Growers gathered in person and online for three days of educational presentations and panel discussions at this year’s North Central Washington Tree Fruit Days Jan. 18–20.
The event, sponsored by Washington State University Extension, the North Central Washington Fieldmen’s Association, Northwest Cherries, Pear Bureau Northwest and the Okanogan Horticultural Association, featured one day of talks each for apple, cherry and pear.
Apple day started with a focus on codling moth control. WSU entomologist Betsy Beers shared updates from a recent industry survey about challenges with controlling the pest, and a panel of crop consultants shared insights.
The panelists, Justin Wiggs from Chamberlin Agriculture, Chuck Weaver from G.S. Long Co., and Mike Doerr from Wilbur-Ellis, warned growers to keep an eye out for sources of codling moth, such as abandoned orchards, backyard trees and bin piles.
Wiggs said that with organic materials, those outside sources can turn into a really big problem really quickly.
“A lot of these materials that work in organics work best in the first generation. You really have to come out swinging,” he said. “You could get it really clean, but if you have … summer pressure from a backyard tree nearby, organically, it’s going to be a challenge.”
Wiggs and Weaver also warned growers that virus degrades quickly under high ultraviolet light and heat, so at different times it might not offer as much protection as people expect.
Doerr stressed the importance of oil applications for organic producers.
“Oil reduces populations by 50 percent. That’s what sets up pheromones and virus and Entrust to be successful,” he said. “You need to have 100 gallons per acre with 1 percent oil every two weeks on high-pressure organic blocks.”
Turning to horticulture, Bernardita Sallato from WSU Extension shared insights from her experience and research managing bitter pit in apples. While low calcium levels in the fruit cause the disorder, it’s not always traced back to a lack of supply in the soil. She suggested looking a potassium levels, because high potassium is common in Washington and can outcompete calcium uptake, and also looking at building healthy root systems to drive uptake.

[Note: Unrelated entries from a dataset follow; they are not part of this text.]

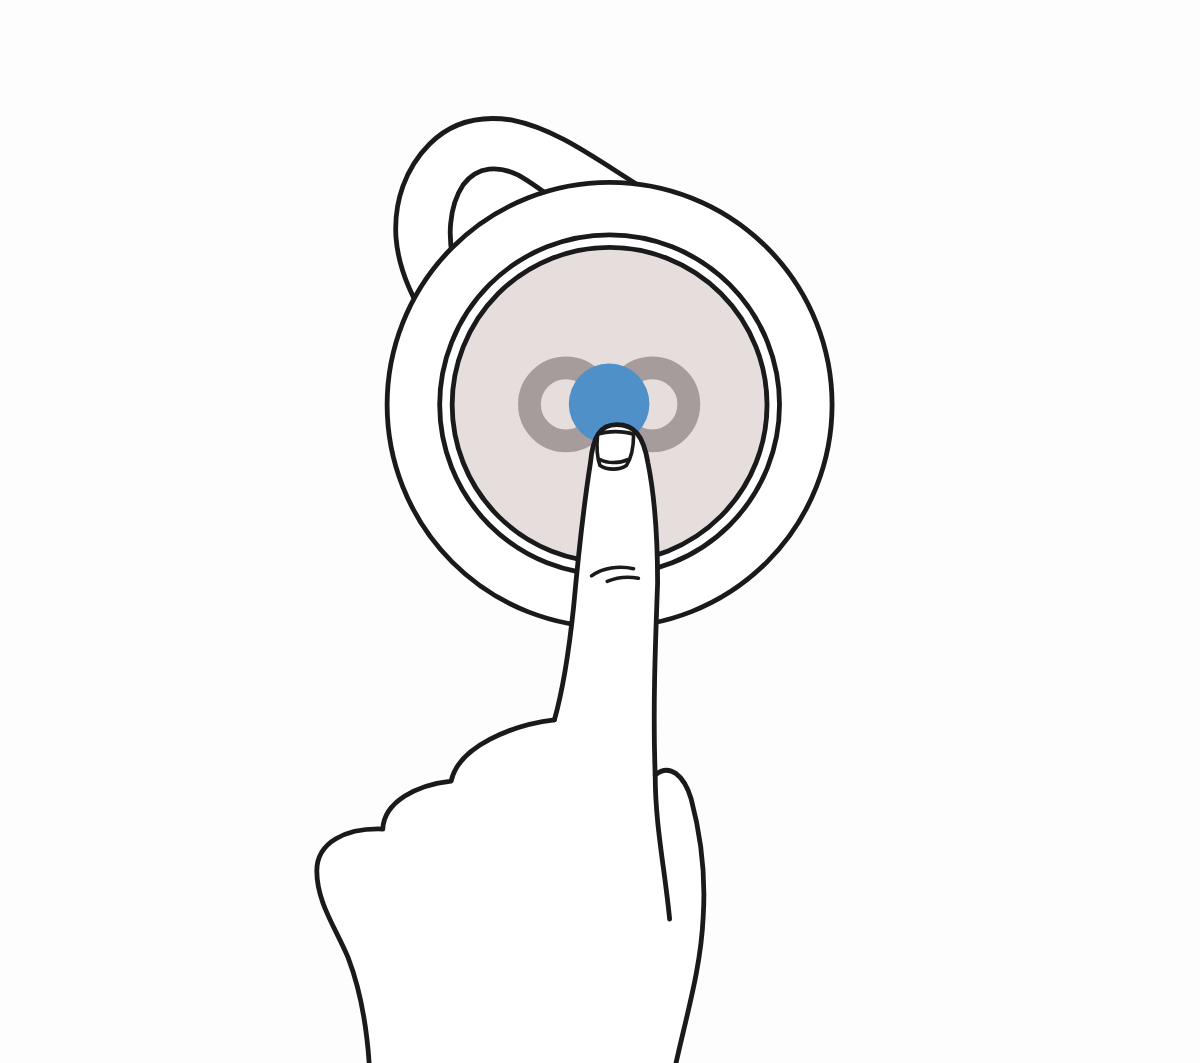
<!DOCTYPE html>
<html lang="en">
<head>
<meta charset="utf-8">
<title>Press the button</title>
<style>
:root {
  --paper: #fdfdfd;
  --white: #ffffff;
  --ink: #1b1a1a;
  --button-face: #e6dedc;
  --button-rings: #a59c9b;
  --press-blue: #4f90c8;
}
* { box-sizing: border-box; }
html, body { margin: 0; width: 1200px; height: 1063px; overflow: hidden; background: var(--paper); }
.instruction { display: block; width: 1200px; height: 1063px; }
.line { fill: none; stroke: var(--ink); stroke-width: 2; stroke-linecap: round; stroke-linejoin: round; }
.body { fill: var(--white); }
.face { fill: var(--button-face); }
.rings { fill: none; stroke: var(--button-rings); stroke-width: 9.5; }
.press-point { fill: var(--press-blue); }
.skin { fill: var(--white); }
.fine { stroke-width: 1.5; }
</style>
</head>
<body>
<svg class="instruction" viewBox="0 0 500 443" preserveAspectRatio="none" role="img" aria-label="A finger pressing the centre of a round button with a hanging loop">
  <g id="hanging-loop">
    <path class="line body" d="M178 134C171 123 166 112 165 99C164 84 169 70 179 60C188 51 200 48 213 50C233 54 249 67 272 81L254 120Z"/>
    <path class="line body" d="M190 112C186 100 187 86 193 77C199 69 208 69 216 73C223 77 228 81 236 87L225 112Z"/>
  </g>

  <g id="device">
    <circle class="line body" cx="254" cy="168.7" r="92.7"/>
    <circle class="line body" cx="254" cy="168.7" r="70.8"/>
    <circle class="line face" cx="254" cy="168.7" r="65.6"/>
    <g class="rings" id="paired-button-rings">
      <circle cx="235.800" cy="168.500" r="15.200"/>
      <circle cx="271.800" cy="168.500" r="15.200"/>
    </g>
    <circle class="press-point" cx="253.800" cy="168.300" r="16.800"/>
  </g>

  <g id="hand">
    <path class="skin" d="M231 300C235 286 237 272 239 253C241 231 243 212 246 193C247 182 250 177 257 177C264 177 268 181 270 193C273 208 274 225 274 243C273 270 272 297 273 323C279 318 285 323 288 333C292 348 294 366 293 382C292 404 286 423 281 446H154C153 428 150 412 145 399C140 387 132 376 132 363C132 352 141 346 160 346C160 336 170 328 188 326C190 314 207 303 231 300Z"/>
    <path class="line" id="index-finger" d="M231 300C235 286 237 272 239 253C241 231 243 212 246 193C247 182 250 177 257 177C264 177 268 181 270 193C273 208 274 225 274 243C273 270 272 297 273 323"/>
    <path class="line" id="folded-fingers" d="M231 300C214 302 191 311 188 325.500C174 327 160 334 159.500 345.500C144 345 132 351 132 363C132 376 140 387 145 399C150 412 153 428 154 446"/>
    <path class="line" id="thumb" d="M273 323C279 318 285 323 288 333C292 348 294 366 293 382C292 404 286 423 281 446M273 323C273 344 277 362 279 383"/>
    <path class="line fine body" id="fingernail" d="M249 181C253 179.500 260 179.500 264 181C264 187 263 191 261 194C258 196 253 196 250 194C248.500 190 248.500 186 249 181Z"/>
    <path class="line fine" d="M250 191.500C253 193.200 258 193.200 261.500 191.500"/>
    <path class="line fine" id="knuckle-creases" d="M246.500 240C251 236.600 258 235.600 264 237M253 242.300C257 240.600 262 240.200 266 241"/>
  </g>
</svg>
</body>
</html>
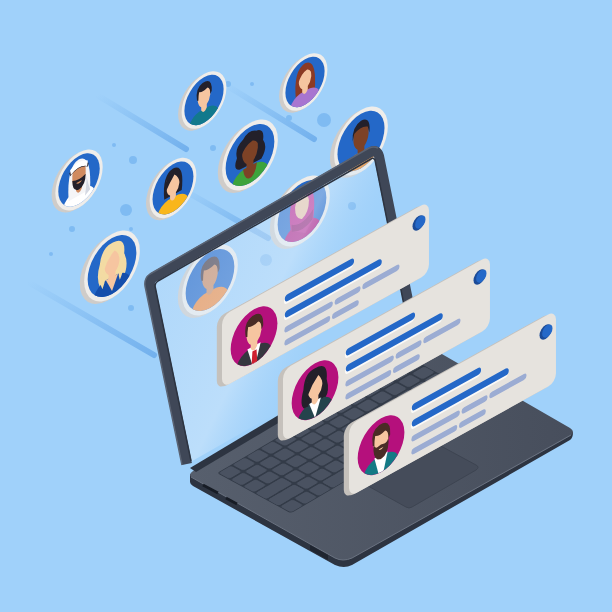
<!DOCTYPE html>
<html lang="en">
<head>
<meta charset="utf-8">
<title>Online candidate profiles</title>
<style>
:root {
  --sky: #a0d1fa;
  --streak: #68a9ea;
  --bubble: #7fbbf2;
  --blue: #2468c8;
  --line-soft: #9bacd3;
  --card: #e6e3de;
  --card-side: #c5c1bc;
  --rim: #efedea;
  --rim-side: #cfccc9;
  --magenta: #b5107c;
  --frame: #3f4757;
  --frame-dark: #2d3441;
  --deck: #505866;
  --key: #454d5b;
  --key-gap: #333b48;
  --light-skin: #f6c5a0;
  --tan-skin: #d08b60;
  --dark-skin: #7d4226;
  --black: #23202a;
}
html, body { margin: 0; overflow: hidden; background: var(--sky); }
svg { display: block; width: 612px; height: 612px; }
.streaks path { stroke: url(#streak-fade); stroke-width: 6; stroke-linecap: round; }
.bubbles { fill: var(--bubble); }
.rim { fill: var(--rim); }
.rim-side { fill: var(--rim-side); }
.disc { fill: var(--blue); }
.light { fill: var(--light-skin); }
.tan { fill: var(--tan-skin); }
.dark { fill: var(--dark-skin); }
.black { fill: var(--black); }
.card-face { fill: var(--card); }
.card-side { fill: var(--card-side); }
.bold-lines { stroke: var(--blue); stroke-width: 7; stroke-linecap: round; }
.soft-lines { stroke: var(--line-soft); stroke-width: 6; stroke-linecap: round; }
.line-shade { stroke: #fbfaf8; stroke-width: 7; stroke-linecap: round; }
</style>
</head>
<body>
<svg viewBox="0 0 612 612" role="img" aria-label="Laptop with profile cards and floating portraits of people">
  <defs>
    <linearGradient id="streak-fade" gradientUnits="objectBoundingBox" x1="0" y1="0" x2="1" y2="1">
      <stop offset="0" stop-color="#68a9ea" stop-opacity="0"/>
      <stop offset="1" stop-color="#68a9ea" stop-opacity=".8"/>
    </linearGradient>
    <linearGradient id="glass" gradientUnits="userSpaceOnUse" x1="155" y1="300" x2="300" y2="370">
      <stop offset="0" stop-color="#cfe6fb" stop-opacity=".35"/>
      <stop offset=".65" stop-color="#d8ebfc" stop-opacity=".5"/>
      <stop offset="1" stop-color="#b5dafa" stop-opacity="0"/>
    </linearGradient>
    <linearGradient id="deck-tone" x1="0" y1="0" x2="1" y2="0">
      <stop offset="0" stop-color="#575f6d"/>
      <stop offset="1" stop-color="#474e5c"/>
    </linearGradient>
    <pattern id="keys" width="16" height="14" patternUnits="userSpaceOnUse">
      <rect width="16" height="14" fill="#333b48"/>
      <rect x="1" y="1" width="14" height="12" rx="2" fill="#4a5261"/>
    </pattern>
    <clipPath id="round"><circle r="28"/></clipPath>

    <g id="badge">
      <circle class="rim-side" cx="-5" cy="0" r="32"/>
      <circle class="rim-side" cx="-3" cy="0" r="32"/>
      <circle class="rim" r="32"/>
      <circle class="disc" r="28"/>
    </g>
    <path id="bust" d="M-23 32Q-23 14-7 11H7Q23 14 23 32Z"/>
    <path id="head" d="M-9-9Q-9-18 0-18T9-9V-3Q8 4 4 7V11Q0 18-4 11V7Q-8 4-9-3Z"/>
    <path id="short-hair" d="M-10-4Q-13-20-2-22 12-23 11-6L9-3Q9-11 5-13-2-10-7-13-8-9-8-3Z"/>

    <g id="card">
      <rect class="card-side" x="-6" y="-1" width="239" height="72" rx="9"/>
      <rect class="card-side" x="-3" y="0" width="239" height="72" rx="9"/>
      <rect class="card-face" width="239" height="72" rx="9"/>
      <circle cx="37" cy="38" r="27" fill="#b5107c"/>
      <path class="line-shade" d="M75 20H148M75 36H180"/>
      <path class="bold-lines" d="M76 18H149M76 34H181"/>
      <path class="soft-lines" d="M75 49H125M133 49H157M165 49H202M75 62H122M130 62H155"/>
      <circle cx="227" cy="16" r="7" fill="#1b4b98"/>
      <circle cx="229" cy="16" r="6" fill="#2468c8"/>
    </g>
  </defs>

  <rect width="612" height="612" fill="#a0d1fa"/>

  <g class="streaks" fill="none">
    <path d="M97 95L186 149"/>
    <path d="M226 85L314 139"/>
    <path d="M180 188L268 238"/>
    <path d="M28 282L154 355"/>
  </g>
  <g class="bubbles">
    <circle cx="324" cy="120" r="7"/><circle cx="126" cy="210" r="6"/><circle cx="266" cy="260" r="6"/>
    <circle cx="133" cy="160" r="4"/><circle cx="352" cy="206" r="4"/><circle cx="228" cy="84" r="3"/>
    <circle cx="213" cy="148" r="3"/><circle cx="72" cy="229" r="3"/><circle cx="51" cy="254" r="2"/>
    <circle cx="131" cy="308" r="3"/><circle cx="114" cy="145" r="2"/><circle cx="289" cy="118" r="3"/>
    <circle cx="131" cy="229" r="2"/><circle cx="252" cy="84" r="2"/>
  </g>

  <g class="floating-portraits">
    <g id="man-teal-shirt" transform="matrix(.7 -.39 0 .81 204 100)">
      <use href="#badge"/>
      <g clip-path="url(#round)">
        <use href="#bust" fill="#12798c"/><use href="#head" class="light"/><use href="#short-hair" class="black"/>
      </g>
    </g>
    <g id="woman-lilac-top" transform="matrix(.7 -.39 0 .81 305 82)">
      <use href="#badge"/>
      <g clip-path="url(#round)">
        <path d="M-13 16Q-17-22 0-23 17-22 14 16Z" fill="#8b3a24"/>
        <use href="#bust" fill="#a875d0"/><use href="#head" class="light"/>
        <path d="M-10-2Q-12-20 0-21 13-20 10-2 9-12 3-14-6-13-10-2Z" fill="#8b3a24"/>
      </g>
    </g>
    <g id="woman-green-top" transform="matrix(.87 -.48 0 1 250 155)">
      <use href="#badge"/>
      <g clip-path="url(#round)">
        <path class="black" d="M-12 9Q-20 6-15-4-18-15-8-19-2-26 7-21 17-19 15-8 21 2 13 10Z"/>
        <use href="#bust" fill="#3da33b"/>
        <path class="dark" d="M-8 11H8Q6 23 0 23T-8 11Z"/><use href="#head" class="dark"/>
        <path class="black" d="M-11-2Q-12-19 0-20 13-19 11-2 9-11 3-13-6-12-11-2Z"/>
      </g>
    </g>
    <g id="man-orange-shirt" transform="matrix(.84 -.47 0 .97 361 141)">
      <use href="#badge"/>
      <g clip-path="url(#round)">
        <use href="#bust" fill="#ef8b2c"/><use href="#head" class="dark"/>
        <path class="black" d="M-10-4Q-11-20 0-21 12-20 10-4L8-11Q0-16-8-11Z"/>
      </g>
    </g>
    <g id="woman-yellow-top" transform="matrix(.73 -.41 0 .85 173 188)">
      <use href="#badge"/>
      <g clip-path="url(#round)">
        <path class="black" d="M-12 8Q-15-22 0-23 16-22 12 8Z"/>
        <use href="#bust" fill="#f9b61b"/><use href="#head" class="light"/>
        <path class="black" d="M-10 0Q-12-20 0-21 13-20 10 0 8-10 2-15-4-9-10 0Z"/>
      </g>
    </g>
    <g id="man-white-headscarf" transform="matrix(.74 -.41 0 .86 79 180)">
      <use href="#badge"/>
      <g clip-path="url(#round)">
        <use href="#bust" fill="#fff"/>
        <path d="M-14 18Q-17-23 0-24 17-23 15 18Z" fill="#f5f5f7"/>
        <path d="M9-12Q10 4 15 18L8 22Q12 4 9-12Z" fill="#d4d8e2"/>
        <use href="#head" class="tan"/>
        <path class="black" d="M-9-3Q0 1 9-3 9 10 0 11-9 10-9-3ZM-4 2H4Q0 6-4 2Z" fill-rule="evenodd"/>
        <path d="M-12-10Q0-18 12-10L13-14Q0-22-13-14Z" class="black"/>
        <path d="M-11-11Q0-18 11-11L12-17Q0-25-12-17Z" fill="#fff"/>
      </g>
    </g>
    <g id="woman-blonde" transform="matrix(.87 -.48 0 1 112 266)">
      <use href="#badge"/>
      <g clip-path="url(#round)">
        <path d="M-13 17Q-19 4-14-8-12-24 1-23 16-22 14-6 20 7 13 18Z" fill="#f3dba3"/>
        <use href="#bust" fill="#154eab"/><path class="light" d="M-7 11H7L0 25Z"/><use href="#head" class="light"/>
        <path d="M-9 0Q-13-20 0-21 14-20 10-2 16 8 9 18 6 10 9 1 9-9 3-14-5-10-9 0ZM-9 0Q-16 9-11 18-6 10-9 0Z" fill="#f3dba3"/>
      </g>
    </g>
    <g id="woman-headscarf" transform="matrix(.87 -.48 0 1 302 211)">
      <use href="#badge"/>
      <g clip-path="url(#round)">
        <use href="#bust" fill="#b5107c"/>
        <path d="M-13 14Q-18-22 0-24 18-22 13 14L4 24Z" fill="#c21a88"/>
        <path class="light" d="M-8-7Q-7-15 0-15T8-7Q8 5 0 8-8 5-8-7Z"/>
        <path d="M-12 8Q1 16 13 4L12 14Q1 22-12 15Z" fill="#980d69"/>
      </g>
    </g>
    <g id="man-peach-shirt" transform="matrix(.87 -.48 0 1 210 280)">
      <use href="#badge"/>
      <g clip-path="url(#round)">
        <use href="#bust" fill="#f58a3b"/><use href="#head" class="tan"/><use href="#short-hair" fill="#4a3a42"/>
      </g>
    </g>
  </g>

  <g class="laptop">
    <path class="screen-glass" d="M152 283L375 154 414 335 187 464Z" fill="url(#glass)"/>
    <g class="base">
      <path d="M190 474V482Q190 484 193 486L335 565Q344 569 352 565L570 440Q573 438 573 432L343 500Z" fill="#2d3441"/>
      <path d="M193 471L407 342Q414 338 421 342L570 428Q576 432 570 436L352 558Q343 562 335 558L193 478Q187 475 193 471Z" fill="url(#deck-tone)"/>
      <path d="M191 477L335 558Q343 562 352 558L571 435" fill="none" stroke="#6a7280"/>
      <path d="M310 545L328 555V560L310 550Z" fill="#1f2530"/>
      <path d="M203 485L218 493M226 498L237 504" stroke="#171c25" stroke-width="3"/>
      <path class="hinge" d="M190 468L412 335 416 341 196 472Z" fill="#2d3441"/>
      <g class="keyboard" transform="matrix(.87 -.51 .88 .48 217 473)">
        <rect width="224" height="84" rx="3" fill="url(#keys)"/>
        <rect x="49" y="71" width="78" height="12" rx="2" fill="#4a5261"/>
        <rect x="1" y="43" width="30" height="12" rx="2" fill="#4a5261"/>
        <rect x="1" y="57" width="30" height="12" rx="2" fill="#4a5261"/>
      </g>
      <path class="touchpad" d="M359 476L422 439Q425 437 428 439L476 465Q480 467 476 470L412 507Q409 509 406 507L359 481Q355 479 359 476Z" fill="#454c5a" stroke="#3d4451"/>
    </g>
    <g class="screen-frame" fill="none" stroke-linejoin="round">
      <path d="M187 464L150 285Q149 280 154 277L371 152Q377 149 379 156L415 335" stroke="#3f4757" stroke-width="10"/>
      <path d="M182 465L145 286Q144 278 150 274L369 148Q374 146 378 148" stroke="#5a6373" stroke-width="1.5"/>
      <path d="M191 461L155 286Q155 283 158 281L371 159Q373 157 375 160L408 325" stroke="#2d3441" stroke-width="1.5"/>
    </g>
  </g>

  <g class="profile-cards">
    <g id="card-red-tie" transform="matrix(.866 -.48 0 1 222 316)">
      <use href="#card"/>
      <g transform="translate(37 38) scale(.96)">
        <g clip-path="url(#round)">
          <use href="#bust" fill="#35373f"/>
          <path d="M-8 10H8L1 32H-1Z" fill="#fff"/><path d="M-2 15H3L4 30H-3Z" fill="#cf2030"/>
          <use href="#head" class="light"/><use href="#short-hair" fill="#4a2c26"/>
        </g>
      </g>
    </g>
    <g id="card-dark-bob" transform="matrix(.866 -.48 0 1 283 370)">
      <use href="#card"/>
      <g transform="translate(37 38) scale(.96)">
        <g clip-path="url(#round)">
          <path class="black" d="M-13 13Q-19 7-14-7-13-24 0-23 16-23 14-5 18 9 12 14Z"/>
          <use href="#bust" fill="#24434c"/><path d="M-7 11H7L0 29Z" fill="#fff"/>
          <use href="#head" class="light"/>
          <path class="black" d="M-9 2Q-13-20 0-21 14-20 10 2 9-8 4-14-4-8-9 2ZM-9 0L-8 13-14 12ZM10 0L8 13 15 10Z"/>
        </g>
      </g>
    </g>
    <g id="card-bearded-man" transform="matrix(.866 -.48 0 1 349 425)">
      <use href="#card"/>
      <g transform="translate(37 38) scale(.96)">
        <g clip-path="url(#round)">
          <use href="#bust" fill="#147a85"/>
          <path d="M-8 10H8L2 32H-2Z" fill="#fff"/>
          <use href="#head" class="light"/><use href="#short-hair" fill="#4a2c26"/>
          <path d="M-9-5Q-7 1-4 0 0-2 4 0 8 1 9-5 10 9 4 13 0 15-4 13-10 9-9-5ZM-3 3H3Q0 6-3 3Z" fill="#4a2c26" fill-rule="evenodd"/>
        </g>
      </g>
    </g>
  </g>
</svg>
</body>
</html>
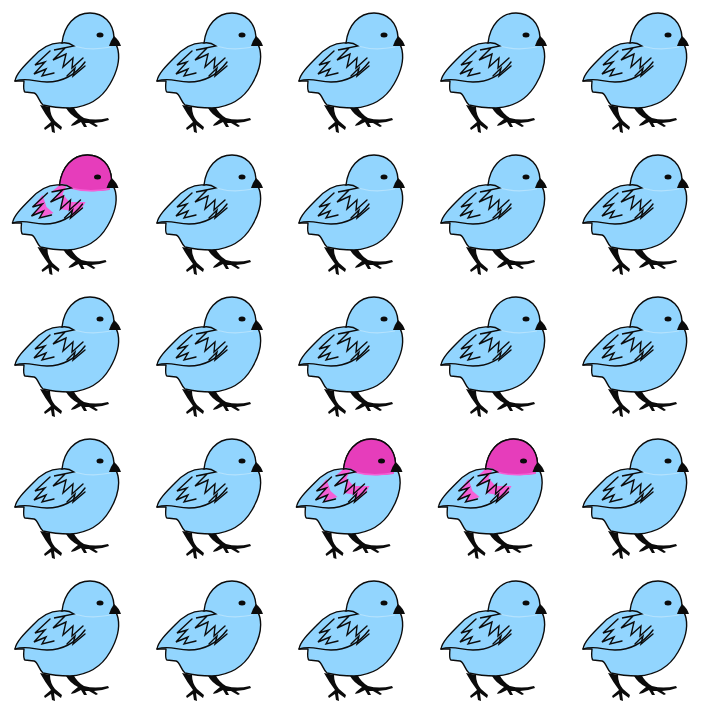
<!DOCTYPE html>
<html lang="en">
<head>
<meta charset="utf-8">
<title>Chick pattern</title>
<style>
:root { --paper: #ffffff; --sky: #92d5fe; --sky-pale: #b4e2fd; --pink: #e63dbb; --pink-light: #f55fd6; --ink: #0b0b0b; }
html, body { margin: 0; background: var(--paper); overflow: hidden; }
svg { display: block; width: 710px; height: 710px; }
.body { fill: var(--sky); stroke: var(--ink); stroke-width: 1.4; stroke-linejoin: round; }
.line { fill: none; stroke: var(--ink); stroke-width: 1.4; stroke-linejoin: miter; stroke-linecap: round; }
.cheek { fill: none; stroke: var(--sky-pale); stroke-width: 1.2; }
.ink { fill: var(--ink); }
.hood { fill: var(--pink); }
.hood-edge { fill: none; stroke: var(--pink-light); stroke-width: 1.6; }
.patch { fill: var(--pink-light); }
</style>
</head>
<body>
<svg viewBox="0 0 710 710" role="img" aria-label="Grid of twenty-five chicks, three with pink heads">
  <defs>
    <g id="legs" class="ink">
      <path d="M40 105 L50 107 Q50 115 55 121 L62 127 L61 130 L54 125 L55 133 L52 132 L51 126 L45 130 L44 128 L51 122 Q45 114 40 105Z"/>
      <path d="M66 108 L73 106 Q77 114 84 118 Q95 121 108 118 L109 120 Q101 123 94 123 L98 126 L96 127 L89 123 L85 123 L87 127 L84 127 L81 122 L75 125 L71 126 L72 124 L78 119 Q70 115 66 108Z"/>
    </g>
    <path id="silhouette" d="M62 43 C64 25 75 13 90 13 C104 13 113 23 114 37 C114 42 117 45 118 50 C120 60 117 72 110 84 C102 98 88 107 70 108 C60 108 51 107 43 105 C39 102 38 94 34 93 L25 92 Q23 91 24 81 L15 81 C16 74 24 66 32 58 C41 48 51 42 62 43Z"/>
    <g id="feathers" class="line">
      <path d="M15 81 C28 77 34 82 47 82 C63 82 76 74 85 62"/>
      <path d="M50 51 L35 65 L45 62 L34 74 L46 69 L42 76 L54 73"/>
      <path d="M62 43 Q68 42 74 46 L54 50 L65 48 L53 60 L66 54 L63 67 L73 58 L72 68 L83 58"/>
      <path d="M67 76 L75 68 L73 76 L85 66"/>
    </g>
    <g id="face" class="ink">
      <path d="M114 36 Q119 40 121 46 L109 46 Q111 40 114 36Z"/>
      <ellipse cx="100" cy="35" rx="3.5" ry="2.5"/>
    </g>
    <g id="chick">
      <use href="#legs"/>
      <use href="#silhouette" class="body"/>
      <path class="cheek" d="M74 46 Q90 51 111 47"/>
      <use href="#feathers"/>
      <use href="#face"/>
    </g>
    <g id="pink-chick" transform="translate(-2.5)">
      <use href="#legs"/>
      <use href="#silhouette" class="body"/>
      <path class="hood" d="M62 42 C64 25 75 13 90 13 C104 13 113 23 114 37 L112 48 Q90 51 74 46 Q68 41 62 42Z"/>
      <path class="hood-edge" d="M73 46 Q90 51 112 47"/>
      <path class="patch" d="M45 53 L49 65 L56 71 L42 76 L46 69 L34 74 L44 62 L36 64Z"/>
      <path class="patch" d="M62 43 L69 44 L65 52 L72 60 L88 60 L84 67 L73 76 L74 69 L63 67 L66 55 L53 60 L64 48 L54 50Z"/>
      <use href="#feathers"/>
      <path class="line" d="M62 43 C64 25 75 13 90 13 C104 13 113 23 114 37"/>
      <use href="#face"/>
    </g>
    <g id="trio">
      <use href="#chick" x="284"/>
      <use href="#chick" x="426"/>
    </g>
    <g id="row">
      <use href="#chick"/>
      <use href="#chick" x="142"/>
      <use href="#trio"/>
      <use href="#chick" x="568"/>
    </g>
  </defs>
  <rect width="710" height="710" fill="var(--paper)"/>
  <use href="#row"/>
  <g id="second-row" transform="translate(0 142)">
    <use href="#pink-chick"/>
    <use href="#chick" x="142"/>
    <use href="#trio"/>
    <use href="#chick" x="568"/>
  </g>
  <use href="#row" y="284"/>
  <g id="fourth-row" transform="translate(0 426)">
    <use href="#chick"/>
    <use href="#chick" x="142"/>
    <use href="#pink-chick" x="284"/>
    <use href="#pink-chick" x="426"/>
    <use href="#chick" x="568"/>
  </g>
  <use href="#row" y="568"/>
</svg>
</body>
</html>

“We need the calcium in the early season for the cell walls,” she said. “The most efficient way for the plant to take up that calcium is through the root system to the fruit. Adding foliar calcium is more of a temporary solution when you have problems in the root zone.”
Tianna DuPont, also of WSU Extension, shared findings from a project looking at how soil health indicators can improve orchard planting decisions. By pairing orchard sites with similar plantings and regions — but different performance — and looking at a wide variety of soil indicators, she was able to find where factors such as plant parasitic nematode pressure, water-holding capacity or soil compaction were limiting production.
Finding these limiting factors will help growers know how to evaluate soil health and take mitigation steps, such as ripping to reduce compaction and fumigation or cover cropping to reduce nematode pressure, before planting.
On stone fruit day, WSU scientists shared little cherry disease research and management updates, spotted wing drosophila research updates and management advice on bacterial canker and powdery mildew, while Northwest Cherry Growers president B.J. Thurlby shared his outlook on the cherry market.
—by Kate Prengaman